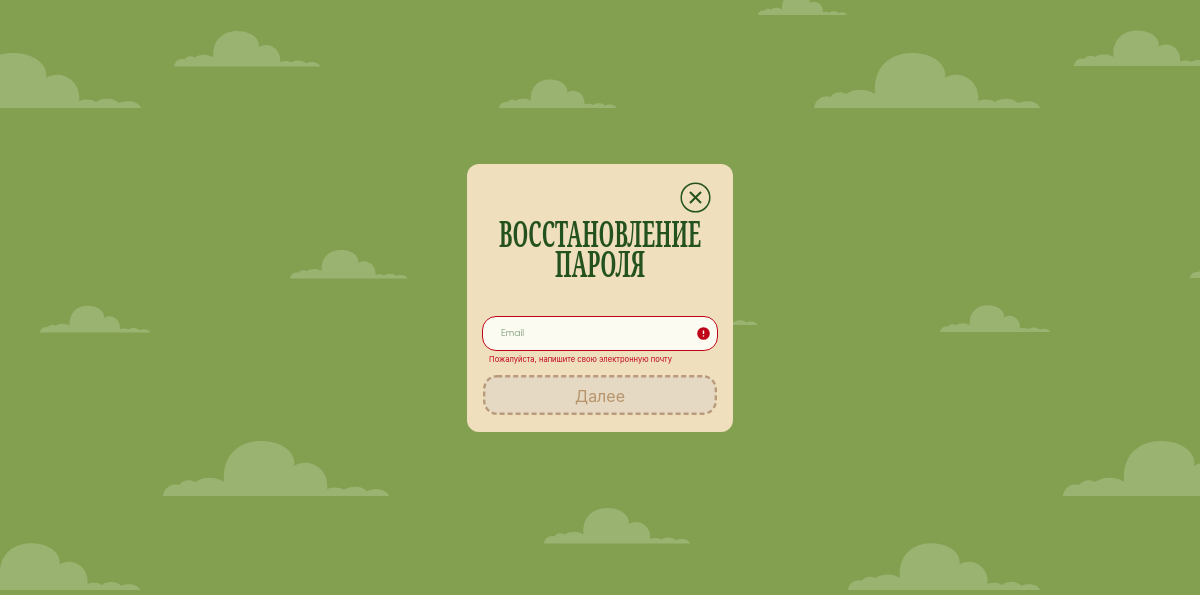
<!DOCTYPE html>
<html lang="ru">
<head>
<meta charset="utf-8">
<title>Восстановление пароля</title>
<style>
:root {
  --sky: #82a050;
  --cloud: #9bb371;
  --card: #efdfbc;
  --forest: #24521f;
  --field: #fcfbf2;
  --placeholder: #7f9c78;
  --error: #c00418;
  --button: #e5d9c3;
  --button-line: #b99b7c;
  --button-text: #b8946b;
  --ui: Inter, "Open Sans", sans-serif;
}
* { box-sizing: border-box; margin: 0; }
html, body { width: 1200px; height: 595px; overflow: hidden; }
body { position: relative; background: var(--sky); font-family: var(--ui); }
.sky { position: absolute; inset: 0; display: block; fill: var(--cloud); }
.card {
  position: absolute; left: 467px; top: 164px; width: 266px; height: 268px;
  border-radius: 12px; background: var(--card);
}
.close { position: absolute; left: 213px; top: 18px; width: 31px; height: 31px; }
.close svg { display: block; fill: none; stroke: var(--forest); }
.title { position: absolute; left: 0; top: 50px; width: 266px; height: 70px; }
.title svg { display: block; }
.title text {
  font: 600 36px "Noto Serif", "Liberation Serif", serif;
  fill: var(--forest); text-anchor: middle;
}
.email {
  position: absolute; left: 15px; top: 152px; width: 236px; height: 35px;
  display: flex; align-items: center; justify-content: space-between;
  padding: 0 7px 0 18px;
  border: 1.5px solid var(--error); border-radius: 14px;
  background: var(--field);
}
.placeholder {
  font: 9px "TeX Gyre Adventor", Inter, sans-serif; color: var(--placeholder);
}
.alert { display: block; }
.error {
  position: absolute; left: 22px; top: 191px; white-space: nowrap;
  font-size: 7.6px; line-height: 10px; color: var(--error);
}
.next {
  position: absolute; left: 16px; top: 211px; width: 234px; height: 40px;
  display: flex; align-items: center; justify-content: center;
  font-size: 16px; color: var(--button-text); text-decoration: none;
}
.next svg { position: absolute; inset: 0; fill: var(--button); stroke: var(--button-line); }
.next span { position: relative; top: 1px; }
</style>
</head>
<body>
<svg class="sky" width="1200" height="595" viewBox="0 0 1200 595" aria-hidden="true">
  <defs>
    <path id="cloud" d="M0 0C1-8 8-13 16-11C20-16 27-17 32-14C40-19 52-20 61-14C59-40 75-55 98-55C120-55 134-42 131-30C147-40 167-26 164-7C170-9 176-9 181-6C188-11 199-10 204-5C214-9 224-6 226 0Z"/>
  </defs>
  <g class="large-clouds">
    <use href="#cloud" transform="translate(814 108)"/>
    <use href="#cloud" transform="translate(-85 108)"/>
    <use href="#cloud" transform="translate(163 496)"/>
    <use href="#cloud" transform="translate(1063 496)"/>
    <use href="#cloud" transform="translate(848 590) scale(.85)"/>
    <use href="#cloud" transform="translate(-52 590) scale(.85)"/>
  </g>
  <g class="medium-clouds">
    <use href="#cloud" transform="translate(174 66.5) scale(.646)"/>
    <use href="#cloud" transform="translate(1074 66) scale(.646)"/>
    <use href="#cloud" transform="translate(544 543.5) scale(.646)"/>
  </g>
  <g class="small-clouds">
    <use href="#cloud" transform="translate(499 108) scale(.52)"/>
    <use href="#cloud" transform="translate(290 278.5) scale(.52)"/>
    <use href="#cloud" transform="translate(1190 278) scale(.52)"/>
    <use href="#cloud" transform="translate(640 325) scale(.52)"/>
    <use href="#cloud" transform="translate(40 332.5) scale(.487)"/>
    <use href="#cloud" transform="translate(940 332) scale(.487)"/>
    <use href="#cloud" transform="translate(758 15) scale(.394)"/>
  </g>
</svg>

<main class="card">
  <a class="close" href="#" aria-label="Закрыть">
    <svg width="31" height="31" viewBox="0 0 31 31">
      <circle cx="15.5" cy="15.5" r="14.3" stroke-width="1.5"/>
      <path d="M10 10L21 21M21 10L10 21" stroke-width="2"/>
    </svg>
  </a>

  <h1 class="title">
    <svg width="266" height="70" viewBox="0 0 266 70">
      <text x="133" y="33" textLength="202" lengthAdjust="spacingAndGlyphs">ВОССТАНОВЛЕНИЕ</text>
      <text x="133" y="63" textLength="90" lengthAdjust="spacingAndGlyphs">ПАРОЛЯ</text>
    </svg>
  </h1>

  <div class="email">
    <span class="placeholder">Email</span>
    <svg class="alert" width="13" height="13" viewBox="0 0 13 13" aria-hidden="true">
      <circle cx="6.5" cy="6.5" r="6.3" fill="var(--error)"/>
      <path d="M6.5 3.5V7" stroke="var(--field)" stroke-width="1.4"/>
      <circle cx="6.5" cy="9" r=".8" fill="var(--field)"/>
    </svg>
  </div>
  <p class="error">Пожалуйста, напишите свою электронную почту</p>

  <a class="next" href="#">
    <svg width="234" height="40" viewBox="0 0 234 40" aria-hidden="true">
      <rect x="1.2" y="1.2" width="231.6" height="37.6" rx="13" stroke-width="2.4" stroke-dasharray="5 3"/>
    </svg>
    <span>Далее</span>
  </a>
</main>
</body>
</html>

******

→ What needs to be done:
Please return the records above exactly as written, dropping every picture.

→ Exercise response:
<!DOCTYPE html>
<html lang="ru">
<head>
<meta charset="utf-8">
<title>Восстановление пароля</title>
<style>
:root {
  --sky: #82a050;
  --cloud: #9bb371;
  --card: #efdfbc;
  --forest: #24521f;
  --field: #fcfbf2;
  --placeholder: #7f9c78;
  --error: #c00418;
  --button: #e5d9c3;
  --button-line: #b99b7c;
  --button-text: #b8946b;
  --ui: Inter, "Open Sans", sans-serif;
}
* { box-sizing: border-box; margin: 0; }
html, body { width: 1200px; height: 595px; overflow: hidden; }
body { position: relative; background: var(--sky); font-family: var(--ui); }
.sky { position: absolute; inset: 0; display: block; fill: var(--cloud); }
.card {
  position: absolute; left: 467px; top: 164px; width: 266px; height: 268px;
  border-radius: 12px; background: var(--card);
}
.close { position: absolute; left: 213px; top: 18px; width: 31px; height: 31px; }
.close svg { display: block; fill: none; stroke: var(--forest); }
.title { position: absolute; left: 0; top: 50px; width: 266px; height: 70px; }
.title svg { display: block; }
.title text {
  font: 600 36px "Noto Serif", "Liberation Serif", serif;
  fill: var(--forest); text-anchor: middle;
}
.email {
  position: absolute; left: 15px; top: 152px; width: 236px; height: 35px;
  display: flex; align-items: center; justify-content: space-between;
  padding: 0 7px 0 18px;
  border: 1.5px solid var(--error); border-radius: 14px;
  background: var(--field);
}
.placeholder {
  font: 9px "TeX Gyre Adventor", Inter, sans-serif; color: var(--placeholder);
}
.alert { display: block; }
.error {
  position: absolute; left: 22px; top: 191px; white-space: nowrap;
  font-size: 7.6px; line-height: 10px; color: var(--error);
}
.next {
  position: absolute; left: 16px; top: 211px; width: 234px; height: 40px;
  display: flex; align-items: center; justify-content: center;
  font-size: 16px; color: var(--button-text); text-decoration: none;
}
.next svg { position: absolute; inset: 0; fill: var(--button); stroke: var(--button-line); }
.next span { position: relative; top: 1px; }
</style>
</head>
<body>
<svg class="sky" width="1200" height="595" viewBox="0 0 1200 595" aria-hidden="true">
  <defs>
    <path id="cloud" d="M0 0C1-8 8-13 16-11C20-16 27-17 32-14C40-19 52-20 61-14C59-40 75-55 98-55C120-55 134-42 131-30C147-40 167-26 164-7C170-9 176-9 181-6C188-11 199-10 204-5C214-9 224-6 226 0Z"/>
  </defs>
  <g class="large-clouds">
    <use href="#cloud" transform="translate(814 108)"/>
    <use href="#cloud" transform="translate(-85 108)"/>
    <use href="#cloud" transform="translate(163 496)"/>
    <use href="#cloud" transform="translate(1063 496)"/>
    <use href="#cloud" transform="translate(848 590) scale(.85)"/>
    <use href="#cloud" transform="translate(-52 590) scale(.85)"/>
  </g>
  <g class="medium-clouds">
    <use href="#cloud" transform="translate(174 66.5) scale(.646)"/>
    <use href="#cloud" transform="translate(1074 66) scale(.646)"/>
    <use href="#cloud" transform="translate(544 543.5) scale(.646)"/>
  </g>
  <g class="small-clouds">
    <use href="#cloud" transform="translate(499 108) scale(.52)"/>
    <use href="#cloud" transform="translate(290 278.5) scale(.52)"/>
    <use href="#cloud" transform="translate(1190 278) scale(.52)"/>
    <use href="#cloud" transform="translate(640 325) scale(.52)"/>
    <use href="#cloud" transform="translate(40 332.5) scale(.487)"/>
    <use href="#cloud" transform="translate(940 332) scale(.487)"/>
    <use href="#cloud" transform="translate(758 15) scale(.394)"/>
  </g>
</svg>

<main class="card">
  <a class="close" href="#" aria-label="Закрыть">
    <svg width="31" height="31" viewBox="0 0 31 31">
      <circle cx="15.5" cy="15.5" r="14.3" stroke-width="1.5"/>
      <path d="M10 10L21 21M21 10L10 21" stroke-width="2"/>
    </svg>
  </a>

  <h1 class="title">
    <svg width="266" height="70" viewBox="0 0 266 70">
      <text x="133" y="33" textLength="202" lengthAdjust="spacingAndGlyphs">ВОССТАНОВЛЕНИЕ</text>
      <text x="133" y="63" textLength="90" lengthAdjust="spacingAndGlyphs">ПАРОЛЯ</text>
    </svg>
  </h1>

  <div class="email">
    <span class="placeholder">Email</span>
    <svg class="alert" width="13" height="13" viewBox="0 0 13 13" aria-hidden="true">
      <circle cx="6.5" cy="6.5" r="6.3" fill="var(--error)"/>
      <path d="M6.5 3.5V7" stroke="var(--field)" stroke-width="1.4"/>
      <circle cx="6.5" cy="9" r=".8" fill="var(--field)"/>
    </svg>
  </div>
  <p class="error">Пожалуйста, напишите свою электронную почту</p>

  <a class="next" href="#">
    <svg width="234" height="40" viewBox="0 0 234 40" aria-hidden="true">
      <rect x="1.2" y="1.2" width="231.6" height="37.6" rx="13" stroke-width="2.4" stroke-dasharray="5 3"/>
    </svg>
    <span>Далее</span>
  </a>
</main>
</body>
</html>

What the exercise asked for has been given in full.